Trashley said in post number 11 of this thread:
"I can see that Richard Branson appreciates the high skills of Capt. Sullenberger.. Can you show me the bit where he doesn't think his pilots are any good, like your title describes..???"
My answer is I never said he thinks his pilots are any good (as you said), or not any good. My title was "Branson considers his pilots are not so good ?" Means to say perhaps Branson thinks his pilots are only , at the most, only half as good as Captain Sully. Why does Guava say that?
Well Branson wants to pay Captain Sully " double [the salary of] anybody else" and the corollary of that is he wants to pay his own pilots only half or less of the salary that he would pay Captain Sully. That means to say that he thinks that not one of his pilots is half as good as Captain Sully. Branson's pilots have been fortunate , or perhaps unfortunate , not to have been tested by this kind of spectacular event. Guava is surprised to see such appalling man management exhibited by our Richard.
We all know that Captain Sully did a most excellent job, but this thread is intended to be about Branson considering his own pilots to be relatively useless.
"In last weeks Flight International, it was reported that it was the F/O was the the Flying Pilot, and Capt. S. was the NFP, so I guess it was the F/O who did the landing right????"

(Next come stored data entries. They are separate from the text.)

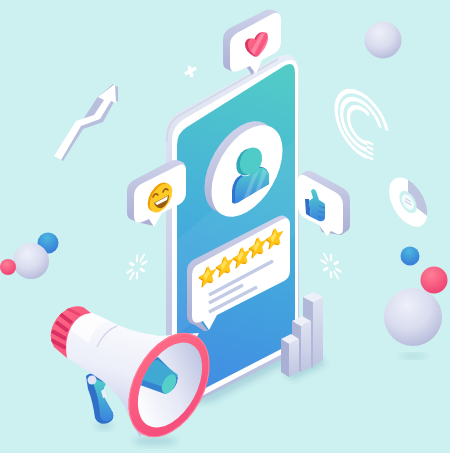
<!DOCTYPE html>
<html lang="en">
<head>
<meta charset="utf-8">
<title>Social media marketing illustration</title>
<style>
:root {
  --mint: #cdf0f0;
  --white: #ffffff;
  --mist: #e6e9f7;
  --lilac: #b9bedd;
  --lilac-deep: #a3a8cf;
  --pink: #ff5c80;
  --pink-deep: #e23a68;
  --blue: #3f8fe0;
  --blue-deep: #2f6fc8;
  --gold: #ffc61a;
  --gold-deep: #f0a000;
}
html, body { margin: 0; padding: 0; }
body { width: 450px; height: 453px; overflow: hidden; background: var(--mint); }
svg { display: block; }
.face { fill: var(--white); }
.side { fill: var(--lilac); }
.side-light { fill: var(--mist); }
.text-line { fill: none; stroke: #c3cae6; stroke-width: 3.4; }
.gold { fill: var(--gold); stroke: var(--gold); stroke-width: 1.5; stroke-linejoin: round; }
.gold-edge { fill: var(--gold-deep); stroke: var(--gold-deep); stroke-width: 1.5; stroke-linejoin: round; }
.arc { fill: none; stroke: var(--white); stroke-width: 4; }
.ticks { fill: none; stroke: var(--white); stroke-width: 2.4; stroke-linecap: round; }
.shadow { fill: #7fb5c4; opacity: .45; }
</style>
</head>
<body>
<svg width="450" height="453" viewBox="0 0 450 453" role="img" aria-label="Megaphone and smartphone with profile, star rating and reaction bubbles">
  <defs>
    <linearGradient id="screen-fill" x1="0.5" y1="0" x2="0.4" y2="1">
      <stop offset="0" stop-color="#52cbc7"/><stop offset=".5" stop-color="#44aedb"/><stop offset="1" stop-color="#418be3"/>
    </linearGradient>
    <linearGradient id="frame-fill" x1="0" y1="0" x2="0" y2="1">
      <stop offset="0" stop-color="#e9edf7"/><stop offset="1" stop-color="#b6bddd"/>
    </linearGradient>
    <linearGradient id="aqua-fill" x1="0" y1="0" x2="0" y2="1">
      <stop offset="0" stop-color="#4fd0cb"/><stop offset="1" stop-color="#3b83df"/>
    </linearGradient>
    <linearGradient id="bubble-side" x1="0" y1="0" x2="0" y2="1">
      <stop offset="0" stop-color="#cfd2e9"/><stop offset="1" stop-color="#a9aed3"/>
    </linearGradient>
    <linearGradient id="cone-fill" x1=".6" y1="0" x2=".3" y2="1">
      <stop offset="0" stop-color="#ffffff"/><stop offset=".5" stop-color="#eceef9"/><stop offset="1" stop-color="#b9bfe0"/>
    </linearGradient>
    <linearGradient id="horn-inside" x1=".8" y1="0" x2=".3" y2="1">
      <stop offset="0" stop-color="#b9c0df"/><stop offset=".5" stop-color="#e6e9f6"/><stop offset="1" stop-color="#ffffff"/>
    </linearGradient>
    <linearGradient id="pink-fill" x1="0" y1="0" x2="1" y2="1">
      <stop offset="0" stop-color="#ff6f86"/><stop offset="1" stop-color="#f5477b"/>
    </linearGradient>
    <linearGradient id="bar-side" x1="0" y1="0" x2="0" y2="1">
      <stop offset="0" stop-color="#dfe2f1"/><stop offset="1" stop-color="#bfc5e0"/>
    </linearGradient>
    <radialGradient id="pearl" cx=".4" cy=".3" r=".75">
      <stop offset="0" stop-color="#eef0fa"/><stop offset=".55" stop-color="#d9dcee"/><stop offset="1" stop-color="#b3b8d8"/>
    </radialGradient>
    <radialGradient id="pink-ball" cx=".4" cy=".3" r=".75">
      <stop offset="0" stop-color="#ff7f97"/><stop offset="1" stop-color="#f03f70"/>
    </radialGradient>
    <radialGradient id="blue-ball" cx=".45" cy=".25" r=".8">
      <stop offset="0" stop-color="#4cb8e0"/><stop offset="1" stop-color="#3476d6"/>
    </radialGradient>
    <filter id="soft" x="-50%" y="-50%" width="200%" height="200%"><feGaussianBlur stdDeviation="3"/></filter>
    <polygon id="star-shape" points="0,-9 2.6,-3.2 8.6,-2.8 4,1.4 5.4,7.4 0,4.2 -5.4,7.4 -4,1.4 -8.6,-2.8 -2.6,-3.2"/>
    <g id="star">
      <use href="#star-shape" class="gold-edge" x="-1.5" y="0.6"/>
      <use href="#star-shape" class="gold"/>
      <path d="M-5 -2 L0 -6 L2 -2 L-3 3Z" fill="#ffe25c"/>
    </g>
    <g id="loader" class="ticks">
      <path d="M0 -6V-11M4 -4L8 -8M6 0H11M4 4L8 8M0 6V11M-4 4L-8 8M-6 0H-11M-4 -4L-8 -8"/>
    </g>
    <clipPath id="screen-clip">
      <path d="M177 145Q177 133 187 127L284 66Q295 60 295 73V333Q295 341 287 346L190 396Q177 402 177 391Z"/>
    </clipPath>
    <clipPath id="horn-clip"><ellipse cx="170" cy="385" rx="27" ry="46" transform="rotate(28 170 385)"/></clipPath>
    <clipPath id="cap-clip"><path d="M83 307Q69 303 57 318Q46 334 54 347L67 358Q64 341 71 327Q78 314 91 313Z"/></clipPath>
  </defs>

  <rect id="background" width="450" height="453" fill="#cdf0f0"/>

  <g id="spheres">
    <circle cx="383" cy="40" r="18.5" fill="url(#pearl)"/>
    <circle cx="48" cy="243" r="10.5" fill="url(#blue-ball)"/>
    <circle cx="31" cy="261" r="18" fill="url(#pearl)"/>
    <circle cx="8" cy="267" r="8" fill="url(#pink-ball)"/>
    <ellipse class="shadow" cx="413" cy="356" rx="13" ry="2" filter="url(#soft)"/>
    <circle cx="434" cy="280" r="13.5" fill="url(#pink-ball)"/>
    <circle cx="413" cy="317" r="29" fill="url(#pearl)"/>
    <circle cx="410" cy="256" r="9.5" fill="url(#blue-ball)"/>
  </g>

  <g id="growth-arrow">
    <path class="side" d="M58 158L63 161L83 129L103 122L115 100L118 102V87L113 84L97 98Z"/>
    <path class="face" d="M54 156L76 121L94 115L104 100L98 97L115 84L116 103L111 101L100 119L81 126L61 160Z"/>
  </g>

  <g id="plus" fill="none" stroke="#ffffff" stroke-width="3.4">
    <path d="M185 74L196 68M189 66L192 77"/>
  </g>

  <g id="radial-chart">
    <g transform="matrix(.866 .5 0 1 362 125)">
      <path class="arc" d="M29 -9A30 30 0 1 0 6 29"/>
      <path class="arc" d="M21 -8A23 23 0 1 0 6 22"/>
      <path class="arc" d="M8 -14A16 16 0 1 0 6 15"/>
    </g>
    <path class="ticks" stroke-dasharray="5 2" d="M368 142L374 145M368 147L374 150M368 152L374 155M368 157L374 160"/>
  </g>

  <g id="donut-chart" transform="matrix(.866 .5 0 1 408 202)">
    <path d="M0 -22A22 22 0 0 1 22 3L10 1A10 10 0 0 0 0 -10Z" fill="#bfc5df"/>
    <path class="face" d="M0 -22A22 22 0 1 0 22 3L10 1A10 10 0 1 1 0 -10Z"/>
    <circle r="7" fill="#ffffff" opacity=".75"/>
    <path d="M-4 1H4M-3 -2H3" stroke="#cdd7e7" stroke-width="1.5"/>
  </g>

  <use href="#loader" transform="matrix(.866 -.5 0 1 137 267)"/>
  <use href="#loader" transform="matrix(.866 .5 0 1 331 266)"/>

  <g id="phone">
    <path d="M180 405L212 402L302 355V340L285 342Z" class="shadow" filter="url(#soft)"/>
    <path d="M166 136Q166 120 178 113L276 58Q290 51 295 59L299 68V342Q299 350 290 355L198 401Q166 412 166 392Z" fill="url(#frame-fill)"/>
    <path d="M172 141Q172 126 184 119L281 63Q298 54 298 72V338Q298 346 290 350L194 400Q172 408 172 392Z" fill="#ffffff"/>
    <path d="M167 142Q166 123 180 115L278 59" fill="none" stroke="#d3d8ea" stroke-width="2"/>
    <g clip-path="url(#screen-clip)">
      <rect x="175" y="58" width="122" height="345" fill="url(#screen-fill)"/>
      <path d="M177 240L295 140V235L177 335Z" fill="#ffffff" opacity=".05"/>
    </g>
  </g>

  <g id="profile-badge">
    <circle r="41" transform="matrix(.866 -.5 0 1 240 167)" fill="url(#bubble-side)"/>
    <circle r="41" transform="matrix(.866 -.5 0 1 247 171)" class="face"/>
    <path d="M232 202V191Q233 179 241 175L247 178L257 167Q268 165 269 177V184L238 202Q233 205 232 202Z" fill="#2f72cf"/>
    <path d="M235 203V191Q236 180 243 176Q249 178 258 168Q268 166 269 177V184L239 202Q236 204 235 203Z" fill="url(#aqua-fill)"/>
    <path d="M243 200L253 175L259 170L249 196ZM255 193L263 169L267 172L260 190Z" fill="#ffffff" opacity=".2"/>
    <ellipse cx="247" cy="162" rx="10" ry="14" transform="rotate(24 247 162)" fill="#2fa7b4"/>
    <ellipse cx="251" cy="161" rx="10.5" ry="14" transform="rotate(24 251 161)" fill="#4fcbc8"/>
  </g>

  <g id="review-bubble">
    <path fill="url(#bubble-side)" d="M187 271Q187 264 193 260L277 217Q284 213 288 219L284 232L201 322L208 331L204 331L195 325Q187 323 187 316Z"/>
    <path class="face" d="M192 275Q192 267 199 264L281 220Q290 215 290 225V270Q290 278 284 281L217 315L209 330L203 321Q192 326 192 316Z"/>
    <use href="#star" transform="matrix(.866 -.4 0 1 208 276)"/>
    <use href="#star" transform="matrix(.866 -.4 0 1 225 266)"/>
    <use href="#star" transform="matrix(.866 -.4 0 1 242 257)"/>
    <use href="#star" transform="matrix(.866 -.4 0 1 258 247)"/>
    <use href="#star" transform="matrix(.866 -.4 0 1 275 238)"/>
    <path class="text-line" d="M209 295L273 261M209 303L243 285M209 312L257 287"/>
  </g>

  <g id="heart-bubble">
    <path fill="url(#bubble-side)" d="M223 40Q223 32 230 28L266 10Q272 8 279 13L281 18L252 75L246 66L231 71L225 68Q223 66 223 61Z"/>
    <path class="face" d="M230 45Q230 37 237 33L272 14Q281 10 281 20V42Q281 49 275 53L262 60L256 74L250 66L238 71Q230 74 230 65Z"/>
    <path d="M255 57Q244 51 245 43Q248 36 254 40Q258 30 265 33Q270 43 255 57Z" fill="#d93566"/>
    <path d="M257 57Q247 51 248 43Q250 36 256 40Q260 30 267 33Q271 44 257 57Z" fill="url(#pink-fill)"/>
    <path d="M251 51L261 34L265 33L254 55ZM259 54L268 38V43L262 52Z" fill="#ffffff" opacity=".25"/>
  </g>

  <g id="smile-bubble">
    <path fill="url(#bubble-side)" d="M127 191Q127 184 134 180L170 161Q177 158 184 163L186 168L154 226L137 222L130 219Q127 217 127 213Z"/>
    <path class="face" d="M134 196Q134 188 141 184L177 166Q186 161 186 171V193Q186 200 180 204L162 213L154 227L149 219L142 222Q134 225 134 216Z"/>
    <circle r="13" transform="matrix(.866 -.5 0 1 159 197)" fill="#ef9d00"/>
    <circle r="13" transform="matrix(.866 -.5 0 1 161 198)" fill="#ffc928"/>
    <g fill="none" stroke="#9a5b12" stroke-width="1.6" stroke-linecap="round">
      <path d="M153 197Q155 192 158 195M163 192Q165 187 168 190"/>
    </g>
    <path d="M154 203L169 195Q169 204 162 208Q156 209 154 203Z" fill="#9a5b12"/>
    <path d="M155 203L168 196L167 200L157 205Z" fill="#ffffff"/>
  </g>

  <g id="like-bubble">
    <path fill="url(#bubble-side)" d="M299 176L306 171Q309 170 313 172L343 188Q350 192 350 200V225Q350 229 347 231L341 235L322 232Z"/>
    <path class="face" d="M298 181Q298 172 306 176L335 192Q343 196 343 205V228Q343 237 335 233L331 231L327 236L319 225L305 218Q298 214 298 207Z"/>
    <path d="M305 199L309 199L311 217L306 214Z" fill="#2f6fc8"/>
    <path d="M309 201L313 198L311 191Q313 187 316 191L319 200L324 203Q326 205 325 208L325 218Q324 222 319 221L311 217Z" fill="url(#aqua-fill)"/>
    <path d="M319 206L325 208M318 211L325 213M318 216L324 218" stroke="#3180cb" stroke-width="1.2"/>
  </g>

  <g id="bar-chart">
    <path d="M282 374L294 380L326 364L320 357Z" class="shadow" filter="url(#soft)"/>
    <g>
      <polygon points="303,297 313,302 313,368 303,363" fill="#b2b8d8"/>
      <polygon points="313,302 323,297 323,360 313,366" fill="url(#bar-side)"/>
      <polygon points="303,297 313,292 323,297 313,302" fill="#eef0f9"/>
    </g>
    <g>
      <polygon points="292,321 301,326 301,372 292,367" fill="#aeb4d6"/>
      <polygon points="301,326 311,321 311,367 301,372" fill="url(#bar-side)"/>
      <polygon points="292,321 302,316 311,321 301,326" fill="#eef0f9"/>
    </g>
    <g>
      <polygon points="281,339 289,344 289,377 281,372" fill="#aab0d3"/>
      <polygon points="289,344 299,339 299,372 289,377" fill="url(#bar-side)"/>
      <polygon points="281,339 291,334 299,339 289,344" fill="#eef0f9"/>
    </g>
  </g>

  <g id="megaphone">
    <ellipse class="shadow" cx="155" cy="441" rx="22" ry="4" filter="url(#soft)"/>
    <ellipse class="shadow" cx="104" cy="426" rx="9" ry="3" filter="url(#soft)"/>
    <g id="handle">
      <path d="M86 376Q91 371 97 376L106 383Q101 391 105 399L113 413Q115 420 108 423Q99 426 95 418Q93 402 88 389Z" fill="#2f6fc8"/>
      <path d="M93 378L106 383Q101 391 105 399L113 413Q114 419 108 421Q101 422 100 415Q99 398 94 386Z" fill="url(#aqua-fill)"/>
      <circle cx="92" cy="380" r="4.5" fill="#dfe5f6"/>
      <path d="M101 391L104 389L107 397L103 398Z" fill="#e9eef9"/>
    </g>
    <path id="cone" d="M86 310Q96 314 106 319Q128 332 160 336L199 333L140 437Q132 424 125 407Q114 387 92 374L66 357Q62 340 70 326Q77 313 86 310Z" fill="url(#cone-fill)"/>
    <path id="collar" d="M86 311L108 321Q93 326 89 343L71 331Q75 317 86 311Z" fill="#ffffff" opacity=".75"/>
    <path d="M117 326Q104 331 97 347" fill="none" stroke="#d5d9ec" stroke-width="1.5"/>
    <g id="cap" clip-path="url(#cap-clip)">
      <rect x="46" y="300" width="48" height="62" fill="url(#pink-fill)"/>
      <path d="M60 314L72 323M56 322L68 331M52 331L66 339M51 340L66 348" stroke="#d92f62" stroke-width="4"/>
      <path d="M66 308L80 315" stroke="#e8456f" stroke-width="3"/>
    </g>
    <g id="horn">
      <ellipse cx="169" cy="385" rx="35" ry="56" transform="rotate(28 169 385)" fill="url(#pink-fill)"/>
      <ellipse cx="170" cy="385" rx="27" ry="46" transform="rotate(28 170 385)" fill="url(#horn-inside)"/>
      <g clip-path="url(#horn-clip)">
        <path d="M132 368L158 357L178 377Q177 390 165 394L140 385Z" fill="#3583cf"/>
        <path d="M148 361L158 360L178 375L169 389L140 379Z" fill="#3fa9d4"/>
        <ellipse cx="169" cy="384" rx="6" ry="10.5" transform="rotate(28 169 384)" fill="#54cfca"/>
      </g>
      <ellipse cx="169" cy="385" rx="34.5" ry="55.5" transform="rotate(28 169 385)" fill="none" stroke="#ff86a0" stroke-width="1"/>
    </g>
  </g>
</svg>
</body>
</html>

The F/O may have been the handling pilot on departure, but once the RAT was deployed, the left hand seat occupant would have had to be the PF as only the left hand displays would have been powered in the Emergency Electrical Configuration.
I used to be an employee of Sir RB. I can't say I had the impression he held us in high regard, because at the time he was trying to sack about 40% of us. I just remeber flying him to Hong Kong and him coming up to the flight deck and breaking what he thought was the good news that things post 9/11 weren't as bad as they thought and they could offer a lot of us our jobs back. It seemed a bit of a dissapointment to him that all four of us had accepted other jobs and were intent on leaving.
A point I hope he's considering while he's mulling over redundancies in the current economic climate.
I't is very unlikely that a double engine failure occurs. But, when it does their are not many options. Th US Airways crew were lucky that the weather conditions were in this crew's favor and he could actually make a plan i.e the river. With the rate of decent it look's like their were not many options. The flying skills are not in question!
Does anyone know what he said after the G-VSKY incident back in November 1997? That's the one that scraped up the tarmac at Heathrow after some of the main gear got hung up due to leaving an important pin off the end of the LAX runway. It was an immaculate landing under the circumstances.
"Facetious" is obviously a word that "John R"(post number 25 on this thread) uses with abandon against people who do not exactly agree with him, but it appears that "John R" does not exactly know the meaning of "facetious" . Perhaps he needs to refer to a dictionary. In fact I am not joking, I am very serious and I understand our Richard to be a man who says what he means and means what he says, so no need to talk about "figures of speech". It doesn't wash. Richard's remarks may have been ill considered, but they were certainly an insult to his own crews. Is he losing his grip, or has he only lost his touch? It doesn't look good to me.
“Pulling the wrong rip cord on a sky dive," he told Sydney. "Crashing into the sea five times. Landing in the Arctic in a balloon when I was meant to land in Los Angeles. I’ve been rescued numerous times by helicopters.”
Just a shame he dosn't offer all the rescue service people jobs (with a pay freeze of course!)
Lets face it - the great bearded publicity machine must have been hopping mad when he found out that the successful ditching everybody was raving about did not involve one of his own aircraft / crew. Smacks of his attempts to 'buy' Concorde , maybe fly it once , and then maybe ground it forever with the VS logo on it. Can't help himself .